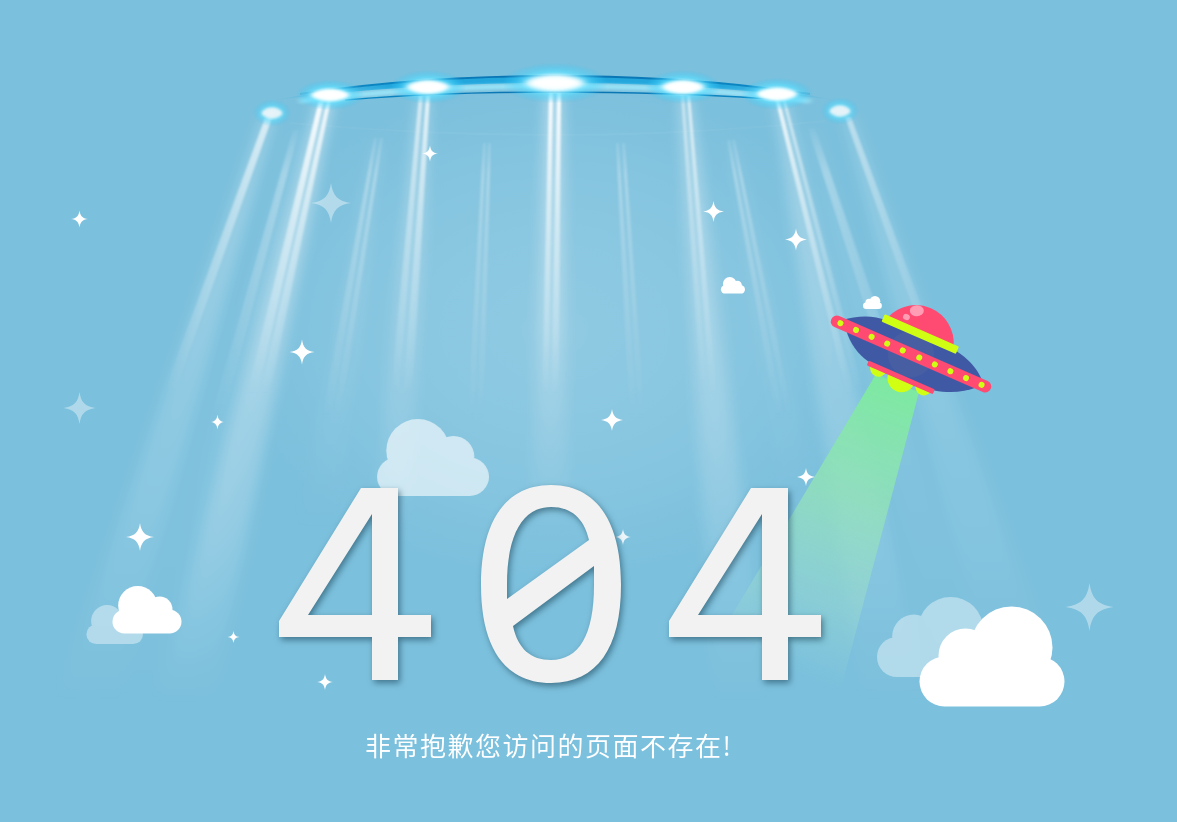
<!DOCTYPE html>
<html lang="zh-CN">
<head>
<meta charset="utf-8">
<title>404</title>
<style>
:root{--sky:#7bc0dd;--paper:#f2f2f2;--white:#fff;--pink:#ff4a72;--lime:#d0ff14;--hull:#4059a5}
*{margin:0;padding:0;box-sizing:border-box}
html,body{width:1177px;height:822px;overflow:hidden;background:var(--sky)}
.error-page{position:relative;width:1177px;height:822px;overflow:hidden}
.scene,.code svg{position:absolute;left:0;top:0;display:block}
.code svg{filter:drop-shadow(2px 3px 3px rgba(30,70,90,.6))}
.code{fill:var(--paper)}
.message{position:absolute;left:365px;top:725px;font:400 26px/40px "Noto Sans CJK SC","Noto Sans CJK JP",sans-serif;letter-spacing:1.5px;white-space:nowrap;color:var(--white)}
.pale{opacity:.4}
.clouds,.stars{fill:var(--white)}
</style>
</head>
<body>
<main class="error-page">
<svg class="scene" width="1177" height="822" viewBox="0 0 1177 822" aria-hidden="true">
<defs>
<linearGradient id="beam-fade" gradientUnits="userSpaceOnUse" x1="0" y1="95" x2="0" y2="700">
<stop offset="0" stop-color="#fff" stop-opacity=".5"/><stop offset=".35" stop-color="#fff" stop-opacity=".36"/><stop offset=".7" stop-color="#fff" stop-opacity=".2"/><stop offset="1" stop-color="#fff" stop-opacity="0"/>
</linearGradient>
<linearGradient id="short-fade" gradientUnits="userSpaceOnUse" x1="0" y1="95" x2="0" y2="530">
<stop offset="0" stop-color="#fff" stop-opacity=".45"/><stop offset=".5" stop-color="#fff" stop-opacity=".28"/><stop offset="1" stop-color="#fff" stop-opacity="0"/>
</linearGradient>
<linearGradient id="core-fade" gradientUnits="userSpaceOnUse" x1="0" y1="95" x2="0" y2="395">
<stop offset="0" stop-color="#fff" stop-opacity=".95"/><stop offset=".4" stop-color="#fff" stop-opacity=".5"/><stop offset="1" stop-color="#fff" stop-opacity="0"/>
</linearGradient>
<linearGradient id="faint-fade" gradientUnits="userSpaceOnUse" x1="0" y1="130" x2="0" y2="420">
<stop offset="0" stop-color="#fff" stop-opacity=".05"/><stop offset=".15" stop-color="#fff" stop-opacity=".28"/><stop offset="1" stop-color="#fff" stop-opacity="0"/>
</linearGradient>
<linearGradient id="rim-fade" gradientUnits="userSpaceOnUse" x1="275" y1="0" x2="835" y2="0">
<stop offset="0" stop-color="#0b86c2" stop-opacity="0"/><stop offset=".16" stop-color="#0b86c2"/><stop offset=".5" stop-color="#0a6fae"/><stop offset=".84" stop-color="#0b86c2"/><stop offset="1" stop-color="#0b86c2" stop-opacity="0"/>
</linearGradient>
<linearGradient id="band-fade" gradientUnits="userSpaceOnUse" x1="275" y1="0" x2="835" y2="0">
<stop offset="0" stop-color="#2db4e6" stop-opacity="0"/><stop offset=".2" stop-color="#22a6dc"/><stop offset=".8" stop-color="#22a6dc"/><stop offset="1" stop-color="#2db4e6" stop-opacity="0"/>
</linearGradient>
<linearGradient id="ray-fade" gradientUnits="userSpaceOnUse" x1="898" y1="384" x2="790" y2="675">
<stop offset="0" stop-color="#7de9a0"/><stop offset=".4" stop-color="#92e2b8" stop-opacity=".8"/><stop offset=".75" stop-color="#a0e0cc" stop-opacity=".4"/><stop offset="1" stop-color="#9be0d4" stop-opacity="0"/>
</linearGradient>
<radialGradient id="haze"><stop offset="0" stop-color="#fff" stop-opacity=".16"/><stop offset=".6" stop-color="#fff" stop-opacity=".09"/><stop offset="1" stop-color="#fff" stop-opacity="0"/></radialGradient>
<radialGradient id="lamp-glow"><stop offset="0" stop-color="#fff"/><stop offset=".3" stop-color="#d5faff" stop-opacity=".95"/><stop offset=".55" stop-color="#5fe0ff" stop-opacity=".7"/><stop offset="1" stop-color="#2fc9fa" stop-opacity="0"/></radialGradient>
<filter id="soft" x="-20%" y="-5%" width="140%" height="110%"><feGaussianBlur stdDeviation="7"/></filter>
<filter id="crisp" x="-20%" y="-20%" width="140%" height="140%"><feGaussianBlur stdDeviation="1.2"/></filter>
<filter id="flare" x="-40%" y="-80%" width="180%" height="260%"><feGaussianBlur stdDeviation="3 1.8"/></filter>
<g id="lamp"><ellipse rx="38" ry="17" fill="url(#lamp-glow)"/><ellipse rx="21" ry="5.5" fill="#fff" filter="url(#flare)"/></g>
<g id="cloud"><rect y="50" width="145" height="50" rx="25"/><circle cx="92" cy="41" r="41"/><circle cx="46" cy="49" r="27"/><rect x="25" y="46" width="100" height="40"/></g>
<path id="star" d="M0-10C.9-3.5 3.5-.9 10 0C3.5.9.9 3.5 0 10C-.9 3.5-3.5.9-10 0C-3.5-.9-.9-3.5 0-10Z"/>
</defs>

<rect width="1177" height="822" fill="#7bc0dd"/>
<ellipse cx="555" cy="330" rx="330" ry="250" fill="url(#haze)"/>

<g class="wide-beams" fill="url(#beam-fade)" filter="url(#soft)">
<path opacity=".55" d="M263 116h12L112 720H48Z"/>
<path opacity=".95" d="M319 98h14L210 720H150Z"/>
<path opacity=".6" d="M774 98h12L935 720H865Z"/>
<path opacity=".7" d="M679 95h12L770 720H715Z"/>
<path opacity=".4" d="M843 115h9L1075 720H1000Z"/>
<path opacity=".2" d="M294 130h7L190 720H110Z"/>
<path opacity=".22" d="M808 130h8L1010 720H945Z"/>
</g>
<g class="short-beams" fill="url(#short-fade)" filter="url(#soft)">
<path opacity=".7" d="M418 95h12L408 550H370Z"/>
<path opacity=".95" d="M546 90h16L568 550H530Z"/>
<path opacity=".3" d="M374 140h8L335 550H292Z"/>
<path opacity=".2" d="M728 140h8L828 550H787Z"/>
</g>
<g class="beam-cores" fill="url(#core-fade)" filter="url(#crisp)">
<path opacity=".75" d="M265 118h7L158 440H146Z"/>
<path d="M319 100h5L249 430H238Z"/><path opacity=".9" d="M327 100h4L262 430H252Z"/>
<path opacity=".65" d="M419 95h4L398 400H390Z"/><path opacity=".8" d="M426 95h4L412 400H403Z"/>
<path d="M549 92h4L547 480H540Z"/><path d="M557 92h4L558 480H550Z"/>
<path opacity=".5" d="M681 95h3L710 430H703Z"/><path opacity=".7" d="M687 95h3L720 430H713Z"/>
<path opacity=".9" d="M775 98h4L856 400H848Z"/><path opacity=".6" d="M782 98h3L866 400H859Z"/>
<path opacity=".5" d="M845 117h6L960 410H949Z"/>
</g>
<g class="faint-beams" fill="url(#faint-fade)" filter="url(#crisp)">
<path d="M293 130h6L215 450H202Z"/>
<path d="M374 138h3L324 460H314Z"/><path d="M380 138h3L334 460H326Z"/>
<path d="M483 143h3L474 430H467Z"/><path d="M488 143h3L483 430H476Z"/>
<path d="M616 143h3L639 450H631Z"/><path d="M622 143h3L647 450H640Z"/>
<path d="M727 140h3L790 450H782Z"/><path d="M732 140h3L800 450H793Z"/>
<path d="M808 128h7L925 450H911Z"/>
</g>

<g class="light-ring">
<path d="M275 100Q400 76 555 76T835 100Q700 83 555 83T275 100Z" fill="url(#band-fade)"/>
<path d="M300 94Q420 76 555 76T810 94" fill="none" stroke="url(#rim-fade)" stroke-width="2"/>
<path d="M300 101Q420 86 555 86T810 101" fill="none" stroke="#a5efff" stroke-width="5" opacity=".75" filter="url(#flare)"/>
<path d="M345 100Q440 92 555 92T770 99" fill="none" stroke="url(#rim-fade)" stroke-width="1.5"/>
<path d="M290 123Q420 135 555 135T825 121" fill="none" stroke="#fff" stroke-opacity=".04" stroke-width="2"/>
<use href="#lamp" transform="translate(272 113) scale(.5 .8)" opacity=".8"/>
<use href="#lamp" transform="translate(330 95) scale(.9)"/>
<use href="#lamp" transform="translate(428 87)"/>
<use href="#lamp" transform="translate(555 83) scale(1.4 1.2)"/>
<use href="#lamp" transform="translate(683 87)"/>
<use href="#lamp" transform="translate(777 94) scale(.95)"/>
<use href="#lamp" transform="translate(840 111) scale(.5 .8)" opacity=".8"/>
</g>

<g class="clouds">
<use href="#cloud" opacity=".6" transform="translate(489 419) scale(-.772 .77)"/>
<use href="#cloud" class="pale" transform="translate(877 597) scale(.8)"/>
<use href="#cloud" transform="translate(919.5 606.5)"/>
<use href="#cloud" class="pale" transform="translate(143 605) scale(-.39 .39)"/>
<use href="#cloud" transform="translate(181.5 586) scale(-.476 .476)"/>
<use href="#cloud" transform="translate(745 277) scale(-.166 .166)"/>
<use href="#cloud" transform="translate(863 296) scale(.13)"/>
</g>

<path class="tractor-ray" d="M876 374L726 625L838 700L919 392Z" fill="url(#ray-fade)"/>

<g class="stars">
<use href="#star" transform="translate(79.5 219) scale(.85)"/>
<use href="#star" transform="translate(430 153.5) scale(.8)"/>
<use href="#star" class="pale" transform="translate(331 203) scale(2)"/>
<use href="#star" transform="translate(713.5 211.5) scale(1.05)"/>
<use href="#star" transform="translate(796 239.5) scale(1.1)"/>
<use href="#star" transform="translate(302 352) scale(1.25)"/>
<use href="#star" class="pale" transform="translate(79.5 408) scale(1.6)"/>
<use href="#star" transform="translate(217.5 422) scale(.65 .75)"/>
<use href="#star" transform="translate(612 420) scale(1.1)"/>
<use href="#star" transform="translate(806 477) scale(.9)"/>
<use href="#star" opacity=".85" transform="translate(623 537) scale(.8)"/>
<use href="#star" transform="translate(140 537) scale(1.4)"/>
<use href="#star" transform="translate(233.5 637) scale(.6)"/>
<use href="#star" transform="translate(325 682) scale(.8)"/>
<use href="#star" class="pale" transform="translate(1089.5 607) scale(2.4)"/>
</g>

<g class="saucer" transform="translate(911 354) rotate(23.6)">
<g fill="var(--lime)"><circle cx="-24" cy="26" r="8.5"/><circle cx="1" cy="26" r="14"/><circle cx="25" cy="25" r="8.5"/></g>
<path d="M-76-4C-66-13-50-21-36-21H36C50-21 68-13 76-4Z" fill="var(--hull)"/>
<path d="M-69 4C-61 14-48 22-36 24H36C50 21 64 14 74 4Z" fill="var(--hull)"/>
<circle cy="0" r="23" fill="#4a62a3" opacity=".7"/>
<rect x="-36" y="23" width="72" height="5" rx="1" fill="var(--pink)"/>
<path d="M-36-24A38 38 0 0 1 36-24Z" fill="var(--pink)"/>
<g fill="#ff9db5"><ellipse cx="-12" cy="-42" rx="7" ry="5.5" transform="rotate(-24 -12 -42)"/><ellipse cx="-19" cy="-32" rx="3.5" ry="3"/></g>
<rect x="-40" y="-26" width="81" height="8" rx="1" fill="var(--lime)"/>
<rect x="-87" y="-6" width="174" height="12" rx="6" fill="var(--pink)"/>
<g fill="var(--lime)"><circle cx="-77" r="3"/><circle cx="-60" r="3"/><circle cx="-43" r="3"/><circle cx="-26" r="3"/><circle cx="-9" r="3"/><circle cx="9" r="3"/><circle cx="26" r="3"/><circle cx="43" r="3"/><circle cx="60" r="3"/><circle cx="77" r="3"/></g>
</g>
</svg>

<h1 class="code" aria-label="404">
<svg width="1177" height="822" viewBox="0 0 1177 822" aria-hidden="true">
<defs><path id="four" fill-rule="evenodd" d="M361 488H398V615H431V637H398V680H372V637H279V621ZM372 514L308 615H372Z"/></defs>
<use href="#four"/>
<path fill-rule="evenodd" d="M551 485C597 485 621 522 621 585S597 683 551 683S481 648 481 585S505 485 551 485ZM551 507C523 507 507 534 507 585V599L589 540C584 518 571 507 551 507ZM594 566L513 626C518 649 531 660 551 660C579 660 594 635 594 585Z"/>
<use href="#four" x="390"/>
</svg>
</h1>
<p class="message">非常抱歉您访问的页面不存在!</p>
</main>
</body>
</html>
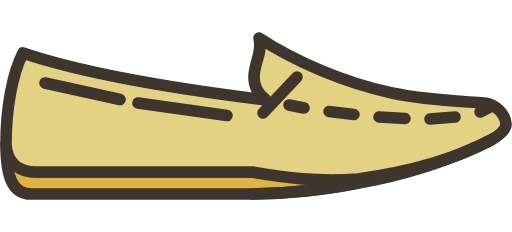
<!DOCTYPE html>
<html lang="en">
<head>
<meta charset="utf-8">
<title>Loafer icon</title>
<style>
:root { --paper: #fff; --outline: #3e352f; --leather: #e3d282; --sole: #dfb340; }
html, body { margin: 0; overflow: hidden; background: var(--paper); }
svg { display: block; width: 512px; height: 232px; }
.line { stroke: var(--outline); stroke-width: 11.6; stroke-linecap: round; stroke-linejoin: round; fill: none; }
.sole { fill: var(--sole); }
.upper { fill: var(--leather); }
</style>
</head>
<body>
<svg viewBox="0 0 512 232" role="img" aria-label="Loafer shoe">
  <path class="line sole" d="M6 144C6 176 12 194 31 194H252C286 194 322 190 358 183L320 179L252 172H36C18 172 6 160 6 144Z"/>
  <path class="line upper" d="M23 53C12 74 6 110 6 144C7 162 18 172 36 172H252C286 178 318 182 358 179C410 172 457 158 491 140C500 135 506 130 506 124C505 113 495 104 484 103C457 101 425 100 392 93C345 83 296 62 259 38C263 52 254 63 254 77C254 87 258 94 266 100C185 90 85 74 23 53Z"/>
  <path class="line" d="M252 194C330 193 420 176 491 140"/>
  <g class="line">
    <path class="side-seam" d="M45 83L120 99.500M138 103L227 115.500"/>
    <path class="lace" d="M263 113L297 77"/>
    <path class="toe-stitches" d="M289 105L304 108M329 111.500L354 114.500M379 117L405 118.500M430 119L455 117M480 112L490 107"/>
  </g>
</svg>
</body>
</html>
====================
Try it - Print exactly and only the lines that start at the line with "83L120 99.500M138 103L227" and run through the end of the listing above.

Answer to this task -
    <path class="side-seam" d="M45 83L120 99.500M138 103L227 115.500"/>
    <path class="lace" d="M263 113L297 77"/>
    <path class="toe-stitches" d="M289 105L304 108M329 111.500L354 114.500M379 117L405 118.500M430 119L455 117M480 112L490 107"/>
  </g>
</svg>
</body>
</html>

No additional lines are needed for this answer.